1) We have been bullish on gold since we first mentioned that we owned it on June 25, 2002; slightly over 8 years and 3 months ago. At the time of that newsletter, gold was selling at $325/oz, and it is currently at $1,345/oz. Over this period, we have repeatedly advised investors to hold a core position in gold and buy on the dips. We have also said that traders should buy the dips and sell the rallies.
2) We have discussed oil on these letters for many years. We got bullish on oil in these letters on February 11, 2009. At that time we stated that “At some time in the next few months, energy prices should move upward because, although demand is falling, supply is falling fast as well. Global oil production is falling 2-4 % a year in our opinion.” Since that date oil has moved from $35.94/barrel to the current price of $82.66/ barrel.
3) A month ago, on September 14, 2010, we discussed our bullish view on the following nine emerging markets: Singapore, Malaysia, India, China, Indonesia, Thailand, Colombia, Chile, Peru, and their currencies. In the month since we reiterated this bullish view, these markets have appreciated in U.S. dollar terms by the approximately following amounts:
4) We have been less bullish recently on Brazil, but are monitoring their elections.
5) On September 9, 2010, we discussed the reasons why the U.S. stock market could rally. Since that day, the U.S. S&P 500 is up about 6%.
6) We have been bullish on food-related investments since December 31, 2008 when we wrote: “Grains Have Bottomed in Price. Grains- The worlds growing population needs to eat, and grain stockpiles are low. Expected global grain production will be moderate this year, and grain stockpiles will be even lower in a few months. Grains are also priced in U. S. dollars and will benefit as the dollar falls in buying power.”
Since our advice, corn has rallied 36%, wheat has rallied 16%, and soybeans have rallied 20% (since December 31, 2008: corn has risen from $4.07/bushel to $5.55/bushel, wheat has risen from $6.10/bushel to $7.10/bushel, and soybeans have risen from $9.80/bushel to $11.78/bushel).
7) We have been saying "short the Japanese yen" for three weeks, and in the meantime it has rallied by over 4%, so our advice has not yet proven accurate.
8) We have also been reiterating our long-term bearish view on long-term bonds since August 23, 2010; frequently warning our readers to stay out of longer dated U.S. government bonds. During that time long term U.S. government bonds have rallied a couple percent, but we still hold to our view that the risk in long-term bonds far outweighs their potential return.

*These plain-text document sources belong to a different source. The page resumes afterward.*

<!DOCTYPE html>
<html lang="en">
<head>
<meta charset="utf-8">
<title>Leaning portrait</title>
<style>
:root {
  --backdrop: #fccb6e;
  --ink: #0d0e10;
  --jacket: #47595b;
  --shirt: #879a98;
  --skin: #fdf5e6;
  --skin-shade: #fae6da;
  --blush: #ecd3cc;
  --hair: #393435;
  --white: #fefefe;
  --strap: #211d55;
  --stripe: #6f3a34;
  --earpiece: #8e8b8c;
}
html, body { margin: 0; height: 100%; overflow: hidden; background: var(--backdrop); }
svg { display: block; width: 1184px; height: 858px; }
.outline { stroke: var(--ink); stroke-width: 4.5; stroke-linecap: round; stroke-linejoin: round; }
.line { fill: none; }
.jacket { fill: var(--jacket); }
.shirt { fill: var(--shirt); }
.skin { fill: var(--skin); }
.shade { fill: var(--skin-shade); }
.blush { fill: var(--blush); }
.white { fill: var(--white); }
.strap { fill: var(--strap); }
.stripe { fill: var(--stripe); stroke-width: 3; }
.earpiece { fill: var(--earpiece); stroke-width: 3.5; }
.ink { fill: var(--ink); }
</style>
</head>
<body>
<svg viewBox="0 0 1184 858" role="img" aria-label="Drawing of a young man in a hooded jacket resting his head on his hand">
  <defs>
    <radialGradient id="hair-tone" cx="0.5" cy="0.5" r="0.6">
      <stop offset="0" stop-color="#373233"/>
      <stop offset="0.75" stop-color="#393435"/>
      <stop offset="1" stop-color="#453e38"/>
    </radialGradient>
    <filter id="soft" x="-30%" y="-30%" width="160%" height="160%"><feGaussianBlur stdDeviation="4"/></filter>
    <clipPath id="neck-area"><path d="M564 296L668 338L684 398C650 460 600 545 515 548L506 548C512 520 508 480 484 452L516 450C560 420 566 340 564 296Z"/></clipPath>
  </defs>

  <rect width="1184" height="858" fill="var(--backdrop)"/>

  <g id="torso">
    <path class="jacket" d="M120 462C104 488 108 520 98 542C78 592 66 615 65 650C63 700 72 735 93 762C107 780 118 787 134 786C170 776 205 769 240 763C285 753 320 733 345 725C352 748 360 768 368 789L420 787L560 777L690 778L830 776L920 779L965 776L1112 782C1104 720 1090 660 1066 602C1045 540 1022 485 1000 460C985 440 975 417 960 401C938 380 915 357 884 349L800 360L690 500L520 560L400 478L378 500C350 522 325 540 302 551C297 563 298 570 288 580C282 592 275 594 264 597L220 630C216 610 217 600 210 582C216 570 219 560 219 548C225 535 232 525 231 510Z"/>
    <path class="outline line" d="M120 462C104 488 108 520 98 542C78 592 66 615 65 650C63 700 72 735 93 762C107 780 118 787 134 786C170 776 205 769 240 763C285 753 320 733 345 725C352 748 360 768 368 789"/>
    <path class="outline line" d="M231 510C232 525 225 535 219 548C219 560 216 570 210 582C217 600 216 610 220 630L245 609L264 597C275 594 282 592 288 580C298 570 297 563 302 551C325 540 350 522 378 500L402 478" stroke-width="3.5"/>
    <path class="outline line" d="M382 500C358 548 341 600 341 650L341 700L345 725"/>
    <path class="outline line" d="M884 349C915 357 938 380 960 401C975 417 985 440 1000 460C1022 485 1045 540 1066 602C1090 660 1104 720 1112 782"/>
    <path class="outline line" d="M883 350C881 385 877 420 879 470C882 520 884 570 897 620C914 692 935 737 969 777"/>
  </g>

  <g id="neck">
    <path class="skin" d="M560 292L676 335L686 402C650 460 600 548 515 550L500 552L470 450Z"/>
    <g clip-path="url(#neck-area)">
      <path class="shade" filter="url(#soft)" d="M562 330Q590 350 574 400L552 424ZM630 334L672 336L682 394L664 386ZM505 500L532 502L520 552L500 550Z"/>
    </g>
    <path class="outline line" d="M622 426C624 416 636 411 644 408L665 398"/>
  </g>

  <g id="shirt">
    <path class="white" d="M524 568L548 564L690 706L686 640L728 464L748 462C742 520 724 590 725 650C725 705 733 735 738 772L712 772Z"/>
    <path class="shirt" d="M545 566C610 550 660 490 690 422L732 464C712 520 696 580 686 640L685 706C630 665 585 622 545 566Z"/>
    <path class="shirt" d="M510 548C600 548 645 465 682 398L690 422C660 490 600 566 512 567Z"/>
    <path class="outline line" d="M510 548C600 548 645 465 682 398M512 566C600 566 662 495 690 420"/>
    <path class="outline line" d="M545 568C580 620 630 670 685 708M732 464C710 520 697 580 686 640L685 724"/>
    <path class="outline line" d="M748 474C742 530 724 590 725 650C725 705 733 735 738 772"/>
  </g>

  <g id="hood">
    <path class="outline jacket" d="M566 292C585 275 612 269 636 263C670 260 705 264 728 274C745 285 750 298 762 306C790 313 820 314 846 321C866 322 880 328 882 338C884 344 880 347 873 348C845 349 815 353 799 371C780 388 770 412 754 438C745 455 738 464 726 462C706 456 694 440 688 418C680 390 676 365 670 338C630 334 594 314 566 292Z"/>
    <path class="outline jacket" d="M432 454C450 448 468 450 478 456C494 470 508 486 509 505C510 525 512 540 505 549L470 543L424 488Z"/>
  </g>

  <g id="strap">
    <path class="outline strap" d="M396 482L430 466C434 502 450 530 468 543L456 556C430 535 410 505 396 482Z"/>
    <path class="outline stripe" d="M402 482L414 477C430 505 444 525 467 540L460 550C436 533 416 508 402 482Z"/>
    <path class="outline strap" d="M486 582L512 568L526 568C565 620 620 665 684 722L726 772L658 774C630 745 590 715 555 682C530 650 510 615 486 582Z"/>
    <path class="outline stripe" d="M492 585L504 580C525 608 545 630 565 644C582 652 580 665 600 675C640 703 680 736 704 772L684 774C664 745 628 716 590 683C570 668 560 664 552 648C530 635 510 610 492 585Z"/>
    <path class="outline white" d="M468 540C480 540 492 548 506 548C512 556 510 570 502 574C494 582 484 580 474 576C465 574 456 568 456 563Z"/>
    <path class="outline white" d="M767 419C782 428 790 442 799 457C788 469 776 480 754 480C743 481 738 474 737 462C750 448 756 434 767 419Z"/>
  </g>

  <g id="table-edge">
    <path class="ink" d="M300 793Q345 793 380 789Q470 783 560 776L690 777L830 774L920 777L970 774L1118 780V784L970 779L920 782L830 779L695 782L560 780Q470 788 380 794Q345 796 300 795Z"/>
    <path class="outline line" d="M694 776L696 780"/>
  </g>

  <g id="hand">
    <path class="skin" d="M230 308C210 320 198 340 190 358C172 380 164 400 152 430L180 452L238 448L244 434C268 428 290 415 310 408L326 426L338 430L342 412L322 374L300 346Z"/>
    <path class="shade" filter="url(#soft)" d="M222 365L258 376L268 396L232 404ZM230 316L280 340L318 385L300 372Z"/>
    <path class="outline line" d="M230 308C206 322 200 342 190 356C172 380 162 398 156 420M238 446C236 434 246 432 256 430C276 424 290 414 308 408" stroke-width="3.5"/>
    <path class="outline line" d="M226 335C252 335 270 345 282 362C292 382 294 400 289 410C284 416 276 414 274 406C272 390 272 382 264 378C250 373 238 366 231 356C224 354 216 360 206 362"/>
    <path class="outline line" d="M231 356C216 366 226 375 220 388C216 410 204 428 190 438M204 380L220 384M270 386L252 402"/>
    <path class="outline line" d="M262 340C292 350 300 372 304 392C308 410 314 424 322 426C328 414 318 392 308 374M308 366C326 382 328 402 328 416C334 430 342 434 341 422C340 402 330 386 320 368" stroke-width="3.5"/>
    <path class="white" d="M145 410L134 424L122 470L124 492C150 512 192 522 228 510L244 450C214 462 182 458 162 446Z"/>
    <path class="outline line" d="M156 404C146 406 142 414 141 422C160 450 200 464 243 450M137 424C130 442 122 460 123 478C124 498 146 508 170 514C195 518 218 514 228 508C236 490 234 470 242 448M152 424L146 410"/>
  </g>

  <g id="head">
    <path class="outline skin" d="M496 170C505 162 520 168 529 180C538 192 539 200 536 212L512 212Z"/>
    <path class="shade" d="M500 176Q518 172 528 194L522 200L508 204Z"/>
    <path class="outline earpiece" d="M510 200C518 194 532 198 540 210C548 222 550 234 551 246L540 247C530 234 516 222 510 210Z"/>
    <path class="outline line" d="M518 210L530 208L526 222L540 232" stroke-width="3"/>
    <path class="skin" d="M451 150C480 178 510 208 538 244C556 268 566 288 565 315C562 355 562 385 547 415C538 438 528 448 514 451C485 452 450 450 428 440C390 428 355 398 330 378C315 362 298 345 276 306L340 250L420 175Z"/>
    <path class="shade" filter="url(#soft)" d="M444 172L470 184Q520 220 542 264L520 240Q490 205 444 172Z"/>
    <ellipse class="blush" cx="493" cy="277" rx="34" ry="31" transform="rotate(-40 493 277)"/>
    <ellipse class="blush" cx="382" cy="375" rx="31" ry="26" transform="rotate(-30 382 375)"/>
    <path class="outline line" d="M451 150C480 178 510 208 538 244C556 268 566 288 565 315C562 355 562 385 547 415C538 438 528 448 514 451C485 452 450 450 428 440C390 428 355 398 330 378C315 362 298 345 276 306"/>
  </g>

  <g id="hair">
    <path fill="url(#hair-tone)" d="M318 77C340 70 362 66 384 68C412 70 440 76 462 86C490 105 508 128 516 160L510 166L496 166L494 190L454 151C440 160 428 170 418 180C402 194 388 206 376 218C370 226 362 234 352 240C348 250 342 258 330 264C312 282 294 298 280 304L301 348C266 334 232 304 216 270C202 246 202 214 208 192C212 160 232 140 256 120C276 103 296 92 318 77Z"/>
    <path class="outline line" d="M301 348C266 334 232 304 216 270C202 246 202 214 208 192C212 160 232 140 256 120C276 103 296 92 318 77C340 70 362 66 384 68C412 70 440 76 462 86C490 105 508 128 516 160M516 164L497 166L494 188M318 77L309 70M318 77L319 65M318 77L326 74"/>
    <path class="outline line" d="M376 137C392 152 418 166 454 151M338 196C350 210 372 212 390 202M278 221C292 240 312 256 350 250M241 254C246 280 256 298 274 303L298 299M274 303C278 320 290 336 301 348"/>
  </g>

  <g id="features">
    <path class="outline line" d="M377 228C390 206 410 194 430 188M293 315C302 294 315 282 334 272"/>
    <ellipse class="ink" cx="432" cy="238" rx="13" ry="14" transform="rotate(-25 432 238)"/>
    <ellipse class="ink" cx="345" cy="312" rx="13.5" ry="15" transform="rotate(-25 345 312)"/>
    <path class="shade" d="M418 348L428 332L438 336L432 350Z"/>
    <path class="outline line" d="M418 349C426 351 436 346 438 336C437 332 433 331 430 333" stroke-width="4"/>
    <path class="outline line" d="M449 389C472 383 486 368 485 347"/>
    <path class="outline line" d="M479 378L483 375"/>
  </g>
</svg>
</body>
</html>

Therefore, our long-term calls have been correct on gold and food/agriculture. Our recent bullish call on the nine emerging markets and the U.S. stock market has also been correct as they have gone up.
We acknowledge that we have been bearish on two investment areas that have risen (the Japanese yen and long-term U.S. bonds).
Grain prices have exploded higher in recent days, the USDA admits that crop yields will not be as large as predicted.
Accordingly, many farm equipment and fertilizer stocks rose as did grain prices.
We continue to be bullish on farm-related investments for the next few years. Our often-mentioned theme of increased consumption of protein by emerging countries is making itself felt in the markets and investors are enjoying the benefits.
The U.S. employment numbers were bleak last week. We predict that the U.S. Federal Reserve will begin an aggressive program of bond buying and targeting inflation at higher rates to avoid deflation and to set the world on a further inflationary trend. In our opinion, this will happen at the Federal Reserve meeting on November 2, 2010.
Thanks for listening